▶ Required work
Each line of the material holding the word "skin" must be identified and copied.

▶ Data in this exercise
■ ■ ■ ■
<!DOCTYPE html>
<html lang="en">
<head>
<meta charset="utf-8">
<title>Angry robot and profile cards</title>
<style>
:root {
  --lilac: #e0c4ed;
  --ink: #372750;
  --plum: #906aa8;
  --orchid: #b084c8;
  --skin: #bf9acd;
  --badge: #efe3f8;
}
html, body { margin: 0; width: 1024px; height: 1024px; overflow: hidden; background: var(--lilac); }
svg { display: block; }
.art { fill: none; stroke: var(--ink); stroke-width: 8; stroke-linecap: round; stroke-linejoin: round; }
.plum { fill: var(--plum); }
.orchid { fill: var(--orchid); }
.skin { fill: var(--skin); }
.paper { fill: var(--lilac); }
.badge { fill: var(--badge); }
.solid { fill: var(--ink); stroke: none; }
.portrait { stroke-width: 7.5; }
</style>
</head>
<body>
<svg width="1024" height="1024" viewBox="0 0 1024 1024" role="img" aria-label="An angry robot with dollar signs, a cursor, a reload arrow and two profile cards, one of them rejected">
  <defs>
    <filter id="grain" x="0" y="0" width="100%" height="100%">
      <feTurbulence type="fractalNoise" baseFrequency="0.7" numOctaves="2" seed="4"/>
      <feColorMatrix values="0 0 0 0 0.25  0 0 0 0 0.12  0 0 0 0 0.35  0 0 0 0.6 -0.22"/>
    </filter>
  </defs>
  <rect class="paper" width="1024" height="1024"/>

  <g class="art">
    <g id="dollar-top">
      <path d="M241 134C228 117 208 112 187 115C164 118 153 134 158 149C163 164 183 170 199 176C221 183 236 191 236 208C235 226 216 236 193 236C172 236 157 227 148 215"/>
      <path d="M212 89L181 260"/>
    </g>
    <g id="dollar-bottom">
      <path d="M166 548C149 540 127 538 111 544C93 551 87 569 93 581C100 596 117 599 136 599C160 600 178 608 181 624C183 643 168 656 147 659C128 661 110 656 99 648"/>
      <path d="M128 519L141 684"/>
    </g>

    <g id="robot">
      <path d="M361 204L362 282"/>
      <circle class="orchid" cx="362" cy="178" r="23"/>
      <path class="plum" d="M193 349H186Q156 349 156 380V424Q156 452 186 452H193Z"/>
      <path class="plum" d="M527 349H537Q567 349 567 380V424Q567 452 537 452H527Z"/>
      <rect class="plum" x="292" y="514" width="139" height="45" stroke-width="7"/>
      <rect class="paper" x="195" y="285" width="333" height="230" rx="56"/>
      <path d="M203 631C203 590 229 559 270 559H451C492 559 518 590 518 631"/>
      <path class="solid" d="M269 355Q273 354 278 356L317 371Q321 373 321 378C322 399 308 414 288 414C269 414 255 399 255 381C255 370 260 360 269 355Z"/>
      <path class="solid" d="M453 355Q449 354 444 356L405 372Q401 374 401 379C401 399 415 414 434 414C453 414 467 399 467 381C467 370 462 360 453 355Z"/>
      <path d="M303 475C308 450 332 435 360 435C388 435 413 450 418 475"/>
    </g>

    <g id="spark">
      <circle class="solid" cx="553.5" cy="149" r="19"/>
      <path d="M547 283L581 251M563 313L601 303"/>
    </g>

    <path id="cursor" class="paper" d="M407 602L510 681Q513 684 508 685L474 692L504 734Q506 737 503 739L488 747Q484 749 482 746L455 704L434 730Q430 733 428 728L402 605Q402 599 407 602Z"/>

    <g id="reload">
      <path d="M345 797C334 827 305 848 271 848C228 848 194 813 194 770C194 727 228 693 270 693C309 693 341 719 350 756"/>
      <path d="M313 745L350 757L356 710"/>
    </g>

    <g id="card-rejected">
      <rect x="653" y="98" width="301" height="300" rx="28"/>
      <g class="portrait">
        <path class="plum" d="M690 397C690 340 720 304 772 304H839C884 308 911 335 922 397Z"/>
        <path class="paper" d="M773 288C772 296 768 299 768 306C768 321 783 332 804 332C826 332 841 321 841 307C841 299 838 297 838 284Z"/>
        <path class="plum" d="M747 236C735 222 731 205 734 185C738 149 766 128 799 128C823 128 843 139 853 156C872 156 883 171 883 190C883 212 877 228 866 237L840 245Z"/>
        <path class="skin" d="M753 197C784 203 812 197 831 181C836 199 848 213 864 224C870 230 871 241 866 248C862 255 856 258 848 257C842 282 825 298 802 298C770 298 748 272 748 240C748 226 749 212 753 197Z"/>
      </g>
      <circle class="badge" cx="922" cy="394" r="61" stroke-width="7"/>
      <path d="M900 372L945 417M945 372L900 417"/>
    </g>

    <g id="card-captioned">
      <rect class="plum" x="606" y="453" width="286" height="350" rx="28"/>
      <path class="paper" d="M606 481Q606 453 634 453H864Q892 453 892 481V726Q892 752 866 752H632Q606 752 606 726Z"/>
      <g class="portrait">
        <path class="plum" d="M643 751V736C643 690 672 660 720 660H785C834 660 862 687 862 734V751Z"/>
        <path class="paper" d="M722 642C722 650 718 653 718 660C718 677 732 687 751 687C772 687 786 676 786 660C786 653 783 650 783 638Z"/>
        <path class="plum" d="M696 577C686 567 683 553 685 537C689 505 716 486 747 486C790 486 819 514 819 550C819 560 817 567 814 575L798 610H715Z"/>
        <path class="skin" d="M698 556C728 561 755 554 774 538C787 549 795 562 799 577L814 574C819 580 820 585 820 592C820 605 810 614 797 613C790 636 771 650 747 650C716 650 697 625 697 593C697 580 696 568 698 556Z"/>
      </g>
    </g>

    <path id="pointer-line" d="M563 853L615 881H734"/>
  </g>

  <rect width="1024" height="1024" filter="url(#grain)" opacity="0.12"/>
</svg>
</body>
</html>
■ ■ ■ ■
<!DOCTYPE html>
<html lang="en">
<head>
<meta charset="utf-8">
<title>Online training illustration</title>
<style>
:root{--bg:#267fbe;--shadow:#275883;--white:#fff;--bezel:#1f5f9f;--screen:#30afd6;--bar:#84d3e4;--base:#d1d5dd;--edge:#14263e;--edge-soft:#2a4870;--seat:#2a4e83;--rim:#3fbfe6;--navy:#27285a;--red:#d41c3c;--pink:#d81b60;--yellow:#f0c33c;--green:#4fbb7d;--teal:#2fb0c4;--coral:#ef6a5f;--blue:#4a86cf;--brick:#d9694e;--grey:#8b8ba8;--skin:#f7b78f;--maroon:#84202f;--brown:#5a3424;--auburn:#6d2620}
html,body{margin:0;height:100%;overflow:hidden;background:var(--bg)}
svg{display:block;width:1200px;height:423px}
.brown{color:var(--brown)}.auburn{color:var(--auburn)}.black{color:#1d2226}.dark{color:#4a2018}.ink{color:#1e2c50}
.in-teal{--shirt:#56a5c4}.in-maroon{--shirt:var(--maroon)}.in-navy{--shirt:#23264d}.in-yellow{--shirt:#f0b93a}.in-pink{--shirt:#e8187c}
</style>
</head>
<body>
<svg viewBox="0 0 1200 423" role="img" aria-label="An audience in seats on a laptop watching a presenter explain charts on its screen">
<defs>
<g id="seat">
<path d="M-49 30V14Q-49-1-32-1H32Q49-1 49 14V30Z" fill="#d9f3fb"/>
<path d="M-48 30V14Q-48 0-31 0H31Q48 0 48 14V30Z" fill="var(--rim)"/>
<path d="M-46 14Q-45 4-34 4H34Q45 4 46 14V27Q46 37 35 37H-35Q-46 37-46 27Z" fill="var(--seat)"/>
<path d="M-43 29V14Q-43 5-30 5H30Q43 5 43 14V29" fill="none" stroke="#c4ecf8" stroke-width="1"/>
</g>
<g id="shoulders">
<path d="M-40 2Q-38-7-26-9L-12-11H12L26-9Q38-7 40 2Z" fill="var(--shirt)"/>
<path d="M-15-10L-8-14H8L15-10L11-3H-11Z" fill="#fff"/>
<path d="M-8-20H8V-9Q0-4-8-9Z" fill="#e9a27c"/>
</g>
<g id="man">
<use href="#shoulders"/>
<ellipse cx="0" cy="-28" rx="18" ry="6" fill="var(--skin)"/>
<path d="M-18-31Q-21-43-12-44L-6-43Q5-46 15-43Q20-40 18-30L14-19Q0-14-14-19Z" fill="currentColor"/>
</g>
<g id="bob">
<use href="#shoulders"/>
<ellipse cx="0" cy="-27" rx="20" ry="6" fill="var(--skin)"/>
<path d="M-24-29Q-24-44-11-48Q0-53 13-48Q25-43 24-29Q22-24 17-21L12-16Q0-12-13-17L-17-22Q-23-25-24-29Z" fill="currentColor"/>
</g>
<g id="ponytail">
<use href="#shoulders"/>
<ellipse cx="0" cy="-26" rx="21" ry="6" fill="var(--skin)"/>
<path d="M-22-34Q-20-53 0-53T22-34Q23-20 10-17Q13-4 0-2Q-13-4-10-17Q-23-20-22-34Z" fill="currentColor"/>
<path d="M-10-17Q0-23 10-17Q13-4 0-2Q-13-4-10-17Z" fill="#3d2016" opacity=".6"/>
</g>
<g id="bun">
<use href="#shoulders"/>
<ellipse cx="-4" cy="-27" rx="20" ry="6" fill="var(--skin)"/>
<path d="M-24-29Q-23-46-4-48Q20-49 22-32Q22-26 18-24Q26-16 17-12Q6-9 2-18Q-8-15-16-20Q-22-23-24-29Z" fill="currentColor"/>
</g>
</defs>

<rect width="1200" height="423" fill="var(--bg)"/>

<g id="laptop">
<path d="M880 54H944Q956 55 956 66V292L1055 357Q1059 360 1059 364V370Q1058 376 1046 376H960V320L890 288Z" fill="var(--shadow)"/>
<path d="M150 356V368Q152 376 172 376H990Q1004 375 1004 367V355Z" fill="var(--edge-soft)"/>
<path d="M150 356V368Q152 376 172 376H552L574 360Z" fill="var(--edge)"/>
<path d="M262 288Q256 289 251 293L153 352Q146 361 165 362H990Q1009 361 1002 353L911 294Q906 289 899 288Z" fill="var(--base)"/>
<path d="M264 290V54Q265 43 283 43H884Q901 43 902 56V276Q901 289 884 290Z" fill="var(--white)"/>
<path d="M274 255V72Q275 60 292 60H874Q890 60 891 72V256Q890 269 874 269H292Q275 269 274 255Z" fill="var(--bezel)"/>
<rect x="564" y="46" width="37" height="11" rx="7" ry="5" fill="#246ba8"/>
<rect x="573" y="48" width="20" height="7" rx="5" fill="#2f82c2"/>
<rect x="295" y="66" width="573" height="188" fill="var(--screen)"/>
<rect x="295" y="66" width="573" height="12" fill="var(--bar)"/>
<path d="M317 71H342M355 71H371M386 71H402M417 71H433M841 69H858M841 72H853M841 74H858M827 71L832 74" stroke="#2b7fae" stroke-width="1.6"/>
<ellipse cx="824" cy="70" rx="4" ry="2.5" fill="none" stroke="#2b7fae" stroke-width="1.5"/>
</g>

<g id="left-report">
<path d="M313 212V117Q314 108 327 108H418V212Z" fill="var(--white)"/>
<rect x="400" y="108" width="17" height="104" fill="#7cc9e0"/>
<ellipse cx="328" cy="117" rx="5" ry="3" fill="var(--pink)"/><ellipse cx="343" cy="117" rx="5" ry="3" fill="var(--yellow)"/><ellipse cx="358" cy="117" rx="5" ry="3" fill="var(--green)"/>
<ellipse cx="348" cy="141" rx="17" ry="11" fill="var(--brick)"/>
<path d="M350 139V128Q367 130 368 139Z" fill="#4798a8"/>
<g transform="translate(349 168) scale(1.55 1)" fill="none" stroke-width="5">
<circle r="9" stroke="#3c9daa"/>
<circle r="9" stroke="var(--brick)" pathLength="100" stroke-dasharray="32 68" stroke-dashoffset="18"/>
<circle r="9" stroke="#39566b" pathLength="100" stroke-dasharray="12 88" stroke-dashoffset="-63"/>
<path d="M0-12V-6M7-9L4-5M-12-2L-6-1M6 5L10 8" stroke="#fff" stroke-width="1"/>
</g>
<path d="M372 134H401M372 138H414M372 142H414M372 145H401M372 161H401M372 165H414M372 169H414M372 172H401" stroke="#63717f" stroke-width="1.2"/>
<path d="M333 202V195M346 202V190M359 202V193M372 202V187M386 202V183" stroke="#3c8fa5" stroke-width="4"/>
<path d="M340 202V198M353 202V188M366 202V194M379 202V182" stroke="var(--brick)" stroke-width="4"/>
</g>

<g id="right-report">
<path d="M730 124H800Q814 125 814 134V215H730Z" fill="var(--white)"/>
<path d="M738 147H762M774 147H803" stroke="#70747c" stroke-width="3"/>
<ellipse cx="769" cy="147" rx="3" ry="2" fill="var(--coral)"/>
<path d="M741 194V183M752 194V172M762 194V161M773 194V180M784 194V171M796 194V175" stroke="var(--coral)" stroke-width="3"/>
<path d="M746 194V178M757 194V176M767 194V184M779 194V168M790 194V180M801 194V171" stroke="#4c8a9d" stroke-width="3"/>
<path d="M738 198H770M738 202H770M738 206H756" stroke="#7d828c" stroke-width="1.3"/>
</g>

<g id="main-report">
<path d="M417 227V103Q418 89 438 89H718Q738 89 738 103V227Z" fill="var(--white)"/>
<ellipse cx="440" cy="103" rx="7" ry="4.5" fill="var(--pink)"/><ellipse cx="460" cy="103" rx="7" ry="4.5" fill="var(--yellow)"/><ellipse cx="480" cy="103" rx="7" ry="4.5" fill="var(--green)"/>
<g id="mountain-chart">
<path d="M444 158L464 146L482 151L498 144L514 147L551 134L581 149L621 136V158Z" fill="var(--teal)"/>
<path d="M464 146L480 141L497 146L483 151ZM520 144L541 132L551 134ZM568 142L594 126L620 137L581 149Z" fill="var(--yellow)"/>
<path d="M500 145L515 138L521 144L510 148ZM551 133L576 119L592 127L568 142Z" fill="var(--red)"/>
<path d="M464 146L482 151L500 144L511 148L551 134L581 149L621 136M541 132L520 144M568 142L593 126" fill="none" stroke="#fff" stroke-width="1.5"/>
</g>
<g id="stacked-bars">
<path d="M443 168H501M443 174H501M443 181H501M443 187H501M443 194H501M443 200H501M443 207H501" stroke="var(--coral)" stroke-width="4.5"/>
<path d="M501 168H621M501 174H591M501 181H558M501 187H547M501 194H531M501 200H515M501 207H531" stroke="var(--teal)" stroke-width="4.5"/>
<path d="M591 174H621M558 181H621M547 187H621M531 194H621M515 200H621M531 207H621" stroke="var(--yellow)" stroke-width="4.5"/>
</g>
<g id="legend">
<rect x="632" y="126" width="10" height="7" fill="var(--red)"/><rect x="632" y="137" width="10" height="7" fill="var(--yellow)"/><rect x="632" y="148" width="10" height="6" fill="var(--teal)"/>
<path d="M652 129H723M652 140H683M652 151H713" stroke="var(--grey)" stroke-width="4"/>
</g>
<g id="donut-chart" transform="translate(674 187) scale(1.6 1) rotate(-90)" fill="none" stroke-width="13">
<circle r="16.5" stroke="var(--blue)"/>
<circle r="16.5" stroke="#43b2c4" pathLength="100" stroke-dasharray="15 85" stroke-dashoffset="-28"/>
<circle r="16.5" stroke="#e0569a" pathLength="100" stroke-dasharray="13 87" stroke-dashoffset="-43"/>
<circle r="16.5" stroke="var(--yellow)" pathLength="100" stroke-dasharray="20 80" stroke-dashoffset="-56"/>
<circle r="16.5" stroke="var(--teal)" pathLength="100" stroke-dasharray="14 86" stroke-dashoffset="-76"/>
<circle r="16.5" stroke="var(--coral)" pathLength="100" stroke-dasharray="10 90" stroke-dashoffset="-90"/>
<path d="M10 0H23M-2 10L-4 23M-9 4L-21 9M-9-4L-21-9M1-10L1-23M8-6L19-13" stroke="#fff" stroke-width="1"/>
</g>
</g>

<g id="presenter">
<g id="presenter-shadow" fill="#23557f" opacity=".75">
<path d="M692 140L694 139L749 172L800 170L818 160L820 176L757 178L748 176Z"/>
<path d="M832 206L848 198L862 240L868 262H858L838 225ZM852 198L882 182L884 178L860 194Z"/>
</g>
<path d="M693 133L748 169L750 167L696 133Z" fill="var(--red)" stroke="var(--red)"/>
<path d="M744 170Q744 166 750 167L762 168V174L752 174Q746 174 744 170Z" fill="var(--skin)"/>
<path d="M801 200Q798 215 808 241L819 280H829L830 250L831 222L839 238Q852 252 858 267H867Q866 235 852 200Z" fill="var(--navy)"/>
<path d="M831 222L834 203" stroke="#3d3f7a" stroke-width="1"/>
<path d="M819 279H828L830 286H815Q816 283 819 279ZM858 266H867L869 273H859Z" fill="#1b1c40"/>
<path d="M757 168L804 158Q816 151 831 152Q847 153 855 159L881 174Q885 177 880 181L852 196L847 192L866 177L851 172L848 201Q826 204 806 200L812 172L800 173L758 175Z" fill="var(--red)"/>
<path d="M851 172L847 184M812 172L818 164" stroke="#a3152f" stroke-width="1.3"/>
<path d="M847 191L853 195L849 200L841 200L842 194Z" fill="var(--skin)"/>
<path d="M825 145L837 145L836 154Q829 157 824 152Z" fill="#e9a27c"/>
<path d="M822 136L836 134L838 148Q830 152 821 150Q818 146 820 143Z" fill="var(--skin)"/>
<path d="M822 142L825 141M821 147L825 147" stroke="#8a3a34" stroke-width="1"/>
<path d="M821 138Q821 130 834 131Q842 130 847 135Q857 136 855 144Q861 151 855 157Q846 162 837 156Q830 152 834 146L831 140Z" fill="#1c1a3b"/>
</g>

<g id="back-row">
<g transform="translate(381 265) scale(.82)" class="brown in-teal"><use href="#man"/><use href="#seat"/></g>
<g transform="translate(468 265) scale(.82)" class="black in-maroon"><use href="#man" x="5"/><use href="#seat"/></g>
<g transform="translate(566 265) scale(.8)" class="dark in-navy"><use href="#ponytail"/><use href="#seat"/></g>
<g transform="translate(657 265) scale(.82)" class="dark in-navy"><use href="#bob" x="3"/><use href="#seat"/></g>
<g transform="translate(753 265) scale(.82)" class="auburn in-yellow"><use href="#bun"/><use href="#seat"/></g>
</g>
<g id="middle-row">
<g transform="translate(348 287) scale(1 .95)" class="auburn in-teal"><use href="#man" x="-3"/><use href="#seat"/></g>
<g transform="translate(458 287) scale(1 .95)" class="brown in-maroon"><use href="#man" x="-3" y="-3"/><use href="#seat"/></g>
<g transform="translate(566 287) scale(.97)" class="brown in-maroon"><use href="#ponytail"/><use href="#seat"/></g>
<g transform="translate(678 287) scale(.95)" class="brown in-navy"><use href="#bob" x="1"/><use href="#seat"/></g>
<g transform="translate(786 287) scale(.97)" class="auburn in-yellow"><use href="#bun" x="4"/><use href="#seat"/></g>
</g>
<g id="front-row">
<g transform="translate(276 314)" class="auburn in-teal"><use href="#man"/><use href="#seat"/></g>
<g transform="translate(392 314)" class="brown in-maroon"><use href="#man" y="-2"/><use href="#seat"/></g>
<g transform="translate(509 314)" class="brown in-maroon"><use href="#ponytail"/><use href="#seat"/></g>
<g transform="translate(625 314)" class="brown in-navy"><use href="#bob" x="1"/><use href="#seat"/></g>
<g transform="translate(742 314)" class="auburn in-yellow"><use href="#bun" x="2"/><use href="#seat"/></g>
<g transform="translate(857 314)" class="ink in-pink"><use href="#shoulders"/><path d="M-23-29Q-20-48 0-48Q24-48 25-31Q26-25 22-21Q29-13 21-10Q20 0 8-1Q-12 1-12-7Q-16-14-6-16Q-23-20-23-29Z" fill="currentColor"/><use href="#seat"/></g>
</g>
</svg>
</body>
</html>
■ ■ ■ ■
▶ Final answer
  --skin: #bf9acd;
.skin { fill: var(--skin); }
        <path class="skin" d="M753 197C784 203 812 197 831 181C836 199 848 213 864 224C870 230 871 241 866 248C862 255 856 258 848 257C842 282 825 298 802 298C770 298 748 272 748 240C748 226 749 212 753 197Z"/>
        <path class="skin" d="M698 556C728 561 755 554 774 538C787 549 795 562 799 577L814 574C819 580 820 585 820 592C820 605 810 614 797 613C790 636 771 650 747 650C716 650 697 625 697 593C697 580 696 568 698 556Z"/>
:root{--bg:#267fbe;--shadow:#275883;--white:#fff;--bezel:#1f5f9f;--screen:#30afd6;--bar:#84d3e4;--base:#d1d5dd;--edge:#14263e;--edge-soft:#2a4870;--seat:#2a4e83;--rim:#3fbfe6;--navy:#27285a;--red:#d41c3c;--pink:#d81b60;--yellow:#f0c33c;--green:#4fbb7d;--teal:#2fb0c4;--coral:#ef6a5f;--blue:#4a86cf;--brick:#d9694e;--grey:#8b8ba8;--skin:#f7b78f;--maroon:#84202f;--brown:#5a3424;--auburn:#6d2620}
<ellipse cx="0" cy="-28" rx="18" ry="6" fill="var(--skin)"/>
<ellipse cx="0" cy="-27" rx="20" ry="6" fill="var(--skin)"/>
<ellipse cx="0" cy="-26" rx="21" ry="6" fill="var(--skin)"/>
<ellipse cx="-4" cy="-27" rx="20" ry="6" fill="var(--skin)"/>
<path d="M744 170Q744 166 750 167L762 168V174L752 174Q746 174 744 170Z" fill="var(--skin)"/>
<path d="M847 191L853 195L849 200L841 200L842 194Z" fill="var(--skin)"/>
<path d="M822 136L836 134L838 148Q830 152 821 150Q818 146 820 143Z" fill="var(--skin)"/>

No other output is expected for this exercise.